Put your head in the clouds

If you’ve been considering transitioning out of the traditional office environment, here are some mostly cloud-based practice-management tools you should consider:

  • Clio®—Products such as Clio® offer cloud-based law practice management software where you can perform the tasks you’ve always done—structure workflows, docket and calendar meetings, and share documents with your clients. But now you have the ability to establish that virtual office you’ve been thinking about.

Just choose desktop, tablet, or mobile, and you can practice from anywhere. Personally, I like the idea of developing my most creative arguments while sitting poolside or under an umbrella while lying on beach sand—or even on a hike through the cool timber.

  • Case Pacer—This cloud-based program is a 100-percent mobile-friendly case management software with features like a case diary and log and all your client and case-related contact information. Like Clio®, it’s a cloud-based subscription service, so there’s no need for the costs and disadvantages of maintaining your own servers or database.
  • Microsoft® Office 365™—It takes the same approach so that the programs you use daily, such as PowerPoint, Word, Outlook, and Excel, are cloud-based for a monthly subscription. That means there’s no expensive enterprise licensing, you’re up and running with your own domain name, and your email address easily becomes “you@ yourownfirm.com.”
  • Answerconnect—This is a virtual receptionist. Its agents take calls as if they’re in your office. These folks can really function like they’re part of your team, triaging cases, taking messages, and setting appointments without the need for a personal assistant or human resources department. They send you an email or text documenting the caller and content of the conversation, which you can receive in any setting, such as on your computer, tablet, or mobile.

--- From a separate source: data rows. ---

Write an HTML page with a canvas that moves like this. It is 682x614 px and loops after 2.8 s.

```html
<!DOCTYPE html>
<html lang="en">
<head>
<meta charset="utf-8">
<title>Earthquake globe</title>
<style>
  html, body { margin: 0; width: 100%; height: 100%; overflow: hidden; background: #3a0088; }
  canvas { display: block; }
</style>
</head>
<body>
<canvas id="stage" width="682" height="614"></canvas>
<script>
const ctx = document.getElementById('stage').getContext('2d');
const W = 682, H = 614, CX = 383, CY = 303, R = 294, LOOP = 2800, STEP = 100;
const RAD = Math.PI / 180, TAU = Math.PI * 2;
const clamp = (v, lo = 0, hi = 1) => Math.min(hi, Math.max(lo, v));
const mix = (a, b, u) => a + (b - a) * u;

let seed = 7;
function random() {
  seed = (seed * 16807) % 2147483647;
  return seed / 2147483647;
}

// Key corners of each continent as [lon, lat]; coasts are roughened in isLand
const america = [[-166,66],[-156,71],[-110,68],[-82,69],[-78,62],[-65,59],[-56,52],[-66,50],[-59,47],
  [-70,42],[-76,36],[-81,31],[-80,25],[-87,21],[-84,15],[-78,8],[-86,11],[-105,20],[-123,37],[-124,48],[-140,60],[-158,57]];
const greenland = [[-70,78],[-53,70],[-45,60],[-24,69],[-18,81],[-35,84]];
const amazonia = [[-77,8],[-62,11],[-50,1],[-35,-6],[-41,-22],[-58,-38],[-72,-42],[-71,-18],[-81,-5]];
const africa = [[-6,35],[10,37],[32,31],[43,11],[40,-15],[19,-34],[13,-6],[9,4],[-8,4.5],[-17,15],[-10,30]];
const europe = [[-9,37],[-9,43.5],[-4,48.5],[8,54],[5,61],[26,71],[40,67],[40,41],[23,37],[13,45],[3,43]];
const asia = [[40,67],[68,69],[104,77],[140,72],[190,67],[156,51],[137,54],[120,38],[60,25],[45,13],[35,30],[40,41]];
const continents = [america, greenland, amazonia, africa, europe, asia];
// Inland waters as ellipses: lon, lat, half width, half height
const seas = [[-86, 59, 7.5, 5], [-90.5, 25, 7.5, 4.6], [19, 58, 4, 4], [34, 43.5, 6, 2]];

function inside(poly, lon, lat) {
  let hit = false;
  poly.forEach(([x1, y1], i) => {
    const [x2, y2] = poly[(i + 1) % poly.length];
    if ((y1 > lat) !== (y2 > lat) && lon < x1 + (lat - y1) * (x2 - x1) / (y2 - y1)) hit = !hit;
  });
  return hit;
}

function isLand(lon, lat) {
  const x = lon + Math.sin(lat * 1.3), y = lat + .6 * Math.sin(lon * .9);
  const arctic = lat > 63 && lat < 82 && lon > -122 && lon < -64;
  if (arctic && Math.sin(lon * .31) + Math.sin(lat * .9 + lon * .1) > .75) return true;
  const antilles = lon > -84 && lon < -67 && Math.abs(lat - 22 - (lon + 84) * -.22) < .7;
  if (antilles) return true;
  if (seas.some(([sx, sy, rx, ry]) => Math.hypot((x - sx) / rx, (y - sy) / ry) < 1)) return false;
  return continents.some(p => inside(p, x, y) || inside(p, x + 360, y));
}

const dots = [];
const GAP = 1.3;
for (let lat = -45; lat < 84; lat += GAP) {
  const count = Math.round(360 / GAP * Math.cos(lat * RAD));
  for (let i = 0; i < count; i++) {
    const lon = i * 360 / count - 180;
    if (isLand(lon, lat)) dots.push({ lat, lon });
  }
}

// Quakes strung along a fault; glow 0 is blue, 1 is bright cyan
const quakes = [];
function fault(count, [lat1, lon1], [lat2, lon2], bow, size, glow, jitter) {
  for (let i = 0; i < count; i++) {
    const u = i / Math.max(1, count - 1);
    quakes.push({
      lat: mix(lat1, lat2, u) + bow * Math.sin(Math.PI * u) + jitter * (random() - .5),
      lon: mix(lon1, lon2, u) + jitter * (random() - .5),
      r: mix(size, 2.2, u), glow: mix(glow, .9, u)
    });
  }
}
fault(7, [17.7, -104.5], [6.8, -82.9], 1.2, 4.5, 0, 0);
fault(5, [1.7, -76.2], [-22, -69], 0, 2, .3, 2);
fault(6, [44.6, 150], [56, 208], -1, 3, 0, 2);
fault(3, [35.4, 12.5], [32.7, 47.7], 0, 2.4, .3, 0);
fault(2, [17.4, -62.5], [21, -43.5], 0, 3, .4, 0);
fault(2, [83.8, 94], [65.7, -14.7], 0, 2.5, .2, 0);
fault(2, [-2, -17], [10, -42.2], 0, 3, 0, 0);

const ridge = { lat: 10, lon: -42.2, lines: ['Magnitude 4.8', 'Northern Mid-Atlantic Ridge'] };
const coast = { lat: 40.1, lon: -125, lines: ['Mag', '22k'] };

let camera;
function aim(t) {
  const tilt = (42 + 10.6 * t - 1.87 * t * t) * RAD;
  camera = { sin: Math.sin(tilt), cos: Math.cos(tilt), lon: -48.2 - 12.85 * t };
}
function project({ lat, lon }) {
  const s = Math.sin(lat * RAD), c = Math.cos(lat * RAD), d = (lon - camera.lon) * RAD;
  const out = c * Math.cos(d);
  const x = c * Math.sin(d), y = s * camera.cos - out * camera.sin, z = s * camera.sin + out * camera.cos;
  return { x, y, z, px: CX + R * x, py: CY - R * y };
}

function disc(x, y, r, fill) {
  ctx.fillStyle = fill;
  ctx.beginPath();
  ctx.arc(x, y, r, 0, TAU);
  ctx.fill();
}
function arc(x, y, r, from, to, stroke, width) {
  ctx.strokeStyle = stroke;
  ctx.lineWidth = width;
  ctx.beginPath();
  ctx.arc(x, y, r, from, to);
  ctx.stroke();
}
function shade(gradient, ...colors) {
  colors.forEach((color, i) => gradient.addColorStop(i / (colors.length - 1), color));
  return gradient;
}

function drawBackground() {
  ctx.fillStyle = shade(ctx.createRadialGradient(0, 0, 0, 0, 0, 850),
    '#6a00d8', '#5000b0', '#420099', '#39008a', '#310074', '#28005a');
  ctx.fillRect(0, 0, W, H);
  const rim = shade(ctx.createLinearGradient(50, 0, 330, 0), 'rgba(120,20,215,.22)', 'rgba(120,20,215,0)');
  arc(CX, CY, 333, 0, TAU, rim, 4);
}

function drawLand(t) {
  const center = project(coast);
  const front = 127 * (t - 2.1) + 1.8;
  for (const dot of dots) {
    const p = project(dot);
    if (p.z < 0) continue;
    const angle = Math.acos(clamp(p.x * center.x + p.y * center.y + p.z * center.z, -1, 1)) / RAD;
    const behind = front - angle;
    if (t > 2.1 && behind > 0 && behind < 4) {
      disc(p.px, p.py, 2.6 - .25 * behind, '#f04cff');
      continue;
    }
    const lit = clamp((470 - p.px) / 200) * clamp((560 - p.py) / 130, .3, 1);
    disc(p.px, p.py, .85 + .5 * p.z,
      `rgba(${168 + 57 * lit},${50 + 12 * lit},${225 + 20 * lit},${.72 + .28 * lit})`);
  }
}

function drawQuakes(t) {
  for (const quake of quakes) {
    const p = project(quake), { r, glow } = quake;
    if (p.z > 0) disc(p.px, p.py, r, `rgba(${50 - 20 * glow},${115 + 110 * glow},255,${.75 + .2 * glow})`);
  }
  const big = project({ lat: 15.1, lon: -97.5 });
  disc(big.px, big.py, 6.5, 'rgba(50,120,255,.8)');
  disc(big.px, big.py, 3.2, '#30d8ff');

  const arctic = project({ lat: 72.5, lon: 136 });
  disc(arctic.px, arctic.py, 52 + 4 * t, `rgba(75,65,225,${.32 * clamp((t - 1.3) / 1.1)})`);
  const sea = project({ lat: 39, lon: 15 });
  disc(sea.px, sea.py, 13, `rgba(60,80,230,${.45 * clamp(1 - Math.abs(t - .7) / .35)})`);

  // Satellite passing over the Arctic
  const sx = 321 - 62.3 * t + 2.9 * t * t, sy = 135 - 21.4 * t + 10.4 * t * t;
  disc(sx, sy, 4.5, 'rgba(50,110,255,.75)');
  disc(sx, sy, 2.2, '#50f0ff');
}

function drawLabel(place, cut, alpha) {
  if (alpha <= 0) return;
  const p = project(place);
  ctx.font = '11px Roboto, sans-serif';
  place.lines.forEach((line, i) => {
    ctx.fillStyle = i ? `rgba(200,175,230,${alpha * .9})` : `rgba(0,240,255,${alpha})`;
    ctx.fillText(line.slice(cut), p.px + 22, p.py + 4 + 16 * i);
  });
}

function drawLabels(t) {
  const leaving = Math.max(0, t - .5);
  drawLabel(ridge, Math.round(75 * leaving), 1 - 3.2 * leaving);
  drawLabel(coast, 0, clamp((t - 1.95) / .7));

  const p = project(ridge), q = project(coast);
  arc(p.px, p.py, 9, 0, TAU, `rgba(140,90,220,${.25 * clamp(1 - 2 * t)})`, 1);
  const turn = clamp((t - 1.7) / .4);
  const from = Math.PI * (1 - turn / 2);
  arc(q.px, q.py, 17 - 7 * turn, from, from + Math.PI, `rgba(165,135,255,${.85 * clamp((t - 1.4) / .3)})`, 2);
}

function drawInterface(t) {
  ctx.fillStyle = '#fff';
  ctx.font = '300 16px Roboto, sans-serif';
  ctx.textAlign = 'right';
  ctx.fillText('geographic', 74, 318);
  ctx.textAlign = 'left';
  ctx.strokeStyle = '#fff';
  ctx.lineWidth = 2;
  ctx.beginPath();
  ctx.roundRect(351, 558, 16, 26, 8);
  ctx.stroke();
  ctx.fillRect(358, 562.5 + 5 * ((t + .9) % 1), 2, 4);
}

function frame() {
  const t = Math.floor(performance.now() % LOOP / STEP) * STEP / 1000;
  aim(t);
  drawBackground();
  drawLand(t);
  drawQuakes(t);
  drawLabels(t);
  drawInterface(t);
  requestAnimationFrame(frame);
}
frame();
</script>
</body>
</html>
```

The bottom line is that this technology will render lawyers, and I suspect many other professionals, office free. The walls of our traditional office settings will evaporate, further blurring the traditional lines between work and life (of course, there are drawbacks, not the least of which that you’ll have nowhere to hide when you want to play hooky).

What does the future hold?

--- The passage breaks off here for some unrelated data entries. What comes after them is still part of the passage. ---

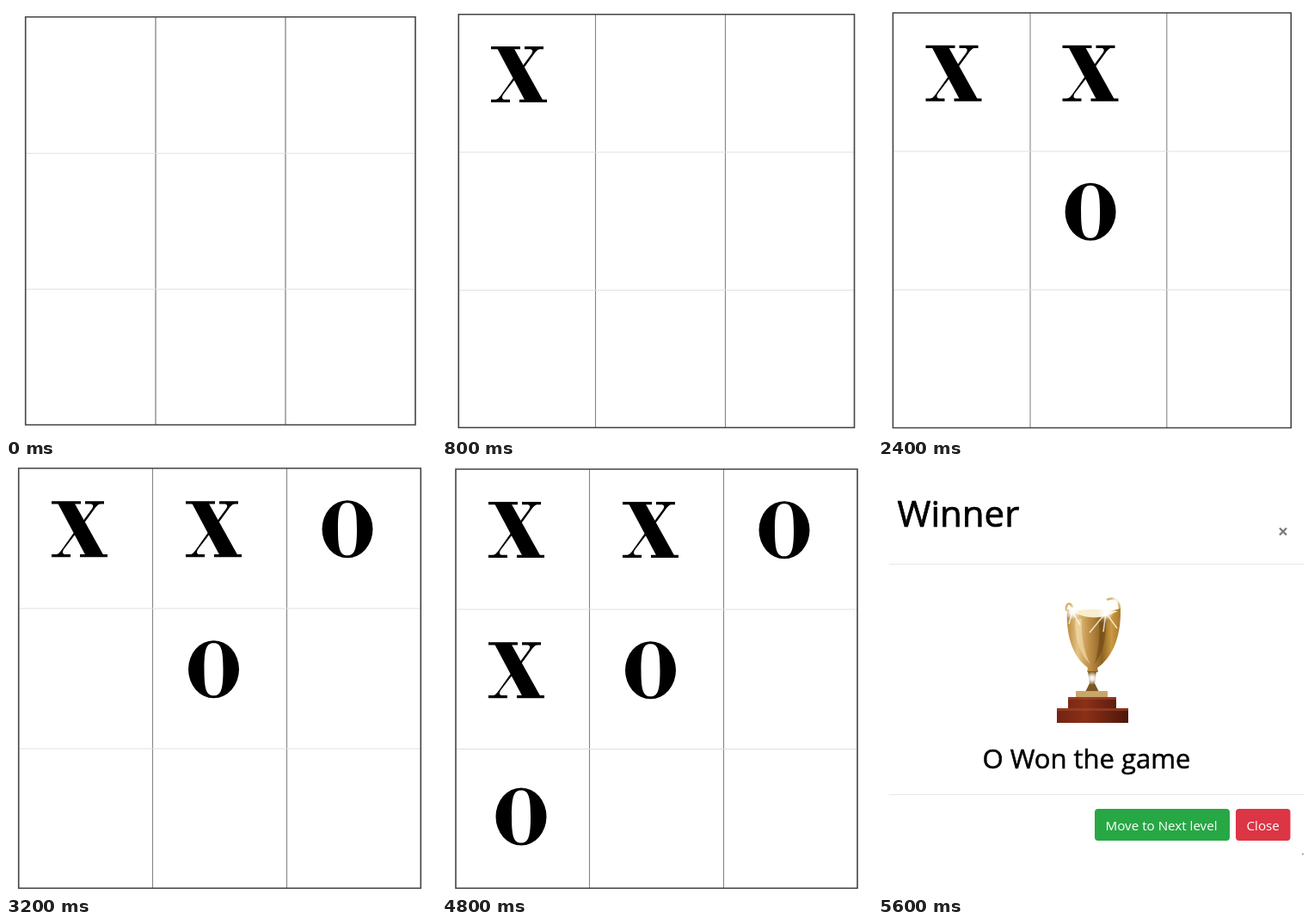
An HTML page that plays this animation: 500 by 500 pixels, repeating every 6400 ms.

```html
<!DOCTYPE html>
<html lang="en">
<head>
<meta charset="utf-8">
<title>Noughts and crosses</title>
<style>
html, body { margin: 0; width: 100%; height: 100%; overflow: hidden; background: #fff; }
svg { display: block; width: 100%; height: 100%; }
text { font-family: "Open Sans", "Noto Sans", sans-serif; }
.btn { font-size: 15.2px; fill: #fff; }
</style>
</head>
<body>
<svg viewBox="0 0 500 500">
  <defs>
    <g id="X">
      <path d="M7 2H26.5L60.5 63H39.5Z"/>
      <path d="M0 0H34V3.2H0ZM39 0H61V3.2H39ZM0 61.8H22V65H0ZM33 61.8H65V65H33Z"/>
      <path d="M45 2.5C49.5 4 48.5 7 46.5 9.5L34 26.5L36 28L49.5 9.5C52 6 54 3 59 2.5Z"/>
      <path d="M27 35L12.5 55.5C10 59 8 62 3 62.5H16.5C12 61 12.5 58.500 14.500 55.500L29 36.500Z"/>
    </g>
    <path id="O" fill-rule="evenodd" d="M0 33.500A29.500 33.500 0 0 1 59 33.500A29.500 33.500 0 0 1 0 33.500Z
      M18.500 33.500C18.500 10 21 3 29.500 3S40.500 10 40.500 33.500S38 64 29.500 64S18.500 57 18.500 33.500Z"/>
    <linearGradient id="gold">
      <stop offset="0" stop-color="#b98a3c"/><stop offset=".2" stop-color="#e3c283"/>
      <stop offset=".4" stop-color="#c2934a"/><stop offset=".65" stop-color="#8f6222"/>
      <stop offset=".83" stop-color="#c99a42"/><stop offset="1" stop-color="#a8782c"/>
    </linearGradient>
    <linearGradient id="wood">
      <stop offset="0" stop-color="#712412"/><stop offset=".4" stop-color="#8a3018"/>
      <stop offset="1" stop-color="#4e160a"/>
    </linearGradient>
    <radialGradient id="glow">
      <stop offset="0" stop-color="#fff"/><stop offset=".35" stop-color="#fff" stop-opacity=".85"/>
      <stop offset="1" stop-color="#fff" stop-opacity="0"/>
    </radialGradient>
  </defs>
  <g id="board">
    <path id="cols" fill="none"/>
    <path id="rows" fill="none" stroke="#e0e0e0"/>
    <path id="edge" fill="none" stroke="#444" stroke-width="1.6"/>
    <g id="marks"></g>
  </g>
  <g id="win" display="none">
    <text x="22.500" y="73" font-size="42" stroke="#000" stroke-width=".7">Winner</text>
    <path d="M467 74.500L475 82.500M475 74.500L467 82.500" stroke="#777" stroke-width="2.200"/>
    <path d="M13 116.500H495M13 384.500H495" stroke="#e6e8ea"/>
    <g id="cup">
      <path d="M219 171C218 161 224 160 226 167M266 158C273 154 281 158 281 169" fill="none" stroke="#d8b170" stroke-width="2.500"/>
      <path d="M220 169Q251 177 282 168C283 205 270 227 255 237L256 242H243L244 237C229 226 218 204 220 169Z" fill="url(#gold)"/>
      <path d="M225 171Q251 167 279 171Q251 186 225 171Z" fill="#f8edcf"/>
      <path d="M237 180C236 204 241 222 247 233C234 221 229 202 229 181Z" fill="#f1dcac" opacity=".65"/>
      <path d="M265 184C266 205 260 222 252 232C257 215 258 199 257 183Z" fill="#5f3d12" opacity=".45"/>
      <path d="M244 241H254L252 255L257 265H241L246 255Z" fill="#7c5720"/>
      <circle cx="249" cy="249" r="8" fill="url(#glow)"/>
      <circle cx="226" cy="172" r="9" fill="url(#glow)"/>
      <circle cx="265" cy="173" r="9" fill="url(#glow)"/>
      <circle cx="276" cy="160" r="6" fill="url(#glow)"/>
      <path d="M265 173L246 196M265 173L278 191M226 172L235 187M226 172L222 186M265 173L262 195" stroke="#fff" stroke-width="1.500" opacity=".75"/>
      <path d="M230 264H267V272H230Z" fill="#c9a66a"/>
      <path d="M221 271H277V284H221ZM208 284H291V301H208Z" fill="url(#wood)"/>
      <path d="M221 271H277V274H221ZM208 284H291V287H208Z" fill="#a4472a" opacity=".6"/>
    </g>
    <text x="121.500" y="353.500" font-size="31" stroke="#000" stroke-width=".5">O Won the game</text>
    <rect x="252" y="401" width="157" height="37" rx="4" fill="#28a745"/>
    <rect x="416" y="401" width="63.500" height="37" rx="4" fill="#dc3545"/>
    <text class="btn" x="264.500" y="426">Move to Next level</text>
    <text class="btn" x="428.500" y="426">Close</text>
    <path d="M493 453.500H495" stroke="#777"/>
  </g>
</svg>
<script>
const STEP = 800, LOOP = 8 * STEP;
const $ = id => document.getElementById(id);

// Column edges, row edges, then marks as [shape, left, top]
const last = {
  xs: [16, 171.5, 327.5, 483], ys: [6, 169, 331.5, 493.3],
  marks: [["X", 54, 44], ["X", 210, 44], ["O", 368.5, 43.2], ["O", 213, 206.2], ["X", 54, 207.3]]
};
const boards = [
  { xs: [22.7, 174, 325, 476], ys: [12.7, 171.3, 329.3, 487], marks: [], col: "#a2a2a2", wide: 1.7 },
  { xs: [19.3, 178.5, 329.5, 479.5], ys: [9.8, 170, 330.4, 490.2], marks: [["X", 57, 47]] },
  { xs: [19.3, 178.5, 336.5, 479.5], ys: [9.8, 170, 330.4, 490.2], marks: [["X", 57, 47], ["O", 219, 207]] },
  { xs: [17.4, 177, 335.8, 480.3], ys: [8, 169, 330, 490.5],
    marks: [["X", 55.5, 45.7], ["X", 214.5, 45.7], ["O", 217.6, 205.7]] },
  { xs: [14.7, 170.5, 326.5, 482.3], ys: [5, 168, 331, 493.3],
    marks: [["X", 53, 43.2], ["X", 209, 43.2], ["O", 367.5, 42.3], ["O", 212, 205.3]] },
  last,
  { ...last, marks: [...last.marks, ["O", 62.5, 376.5]] }
];

let shown = -1;

function draw(time) {
  const n = Math.floor(time % LOOP / STEP);
  if (n === shown) return;
  shown = n;
  const b = boards[n];
  $("board").setAttribute("display", b ? "inline" : "none");
  $("win").setAttribute("display", b ? "none" : "inline");
  if (!b) return;
  const [x0, x1, x2, x3] = b.xs, [y0, y1, y2, y3] = b.ys;
  $("cols").setAttribute("d", `M${x1} ${y0}V${y3}M${x2} ${y0}V${y3}`);
  $("cols").setAttribute("stroke", b.col || "#858585");
  $("cols").setAttribute("stroke-width", b.wide || 1.1);
  $("rows").setAttribute("d", `M${x0} ${y1}H${x3}M${x0} ${y2}H${x3}`);
  $("edge").setAttribute("d", `M${x0} ${y0}H${x3}V${y3}H${x0}Z`);
  $("marks").innerHTML = b.marks.map(([s, x, y]) => `<use href="#${s}" x="${x}" y="${y}"/>`).join("");
}

const start = performance.now();
function tick() {
  draw(performance.now() - start);
  requestAnimationFrame(tick);
}
tick();
</script>
</body>
</html>
```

Nothing is certain, except for constant change. If I were a soothsayer, I’d predict that technology will continue to play a more and more significant and widespread role in our practice. Technology’s rapidly-changing tentacles will continue to permeate all aspects of the law.

I can envision a day when law firms will employ holographic workstations allowing attorneys to view, process, and analyze vast amounts of data in 3D environments. Artificial intelligence has the amazing potential to allow interactivity; suddenly, the computer becomes your legal partner, allowing for real-time strategization, debate, and negotiation. Deep machine learning and AI already have the ability to analyze photos and statistical information to predict outcomes.

Virtual reality is already making inroads, and it has the potential to be a game-changer. The Oculus Rift is a virtual reality headset developed and manufactured by Oculus VR. Just released March 28, it’s the first product to kick-start consumer-targeted reality headsets.

This means more brands and products will follow—and next thing you know, it’ll be in the courtroom. Imagine a juror or factfinder actually “standing” at an accident scene with the opportunity to better understand the facts and liability in a case. Suddenly, jurors are able to relive the incident. The implications are incredible, and the future is indeed here.

We’ve already employed tools like Google Glass, iPads, and wearables, increasing our interactions with our clients, juries, and decision makers. In the future, perhaps technology plays a greater role in civil resolutions. And in mediums like alternative dispute resolution, technology has the potential to make the process more efficient and fulfilling for everyone involved. Who knows?

Stay tuned. It’s a very exciting time to be practicing law.

Marc Lamber

Marc Lamber  is a partner at the Lamber Goodnow Injury Law Team based in Phoenix, with offices in Denver; Las Vegas; Reno, Nev.; Tucson, Ariz.; along with its newest office in Chicago. The team’s parent firm is Fennemore Craig.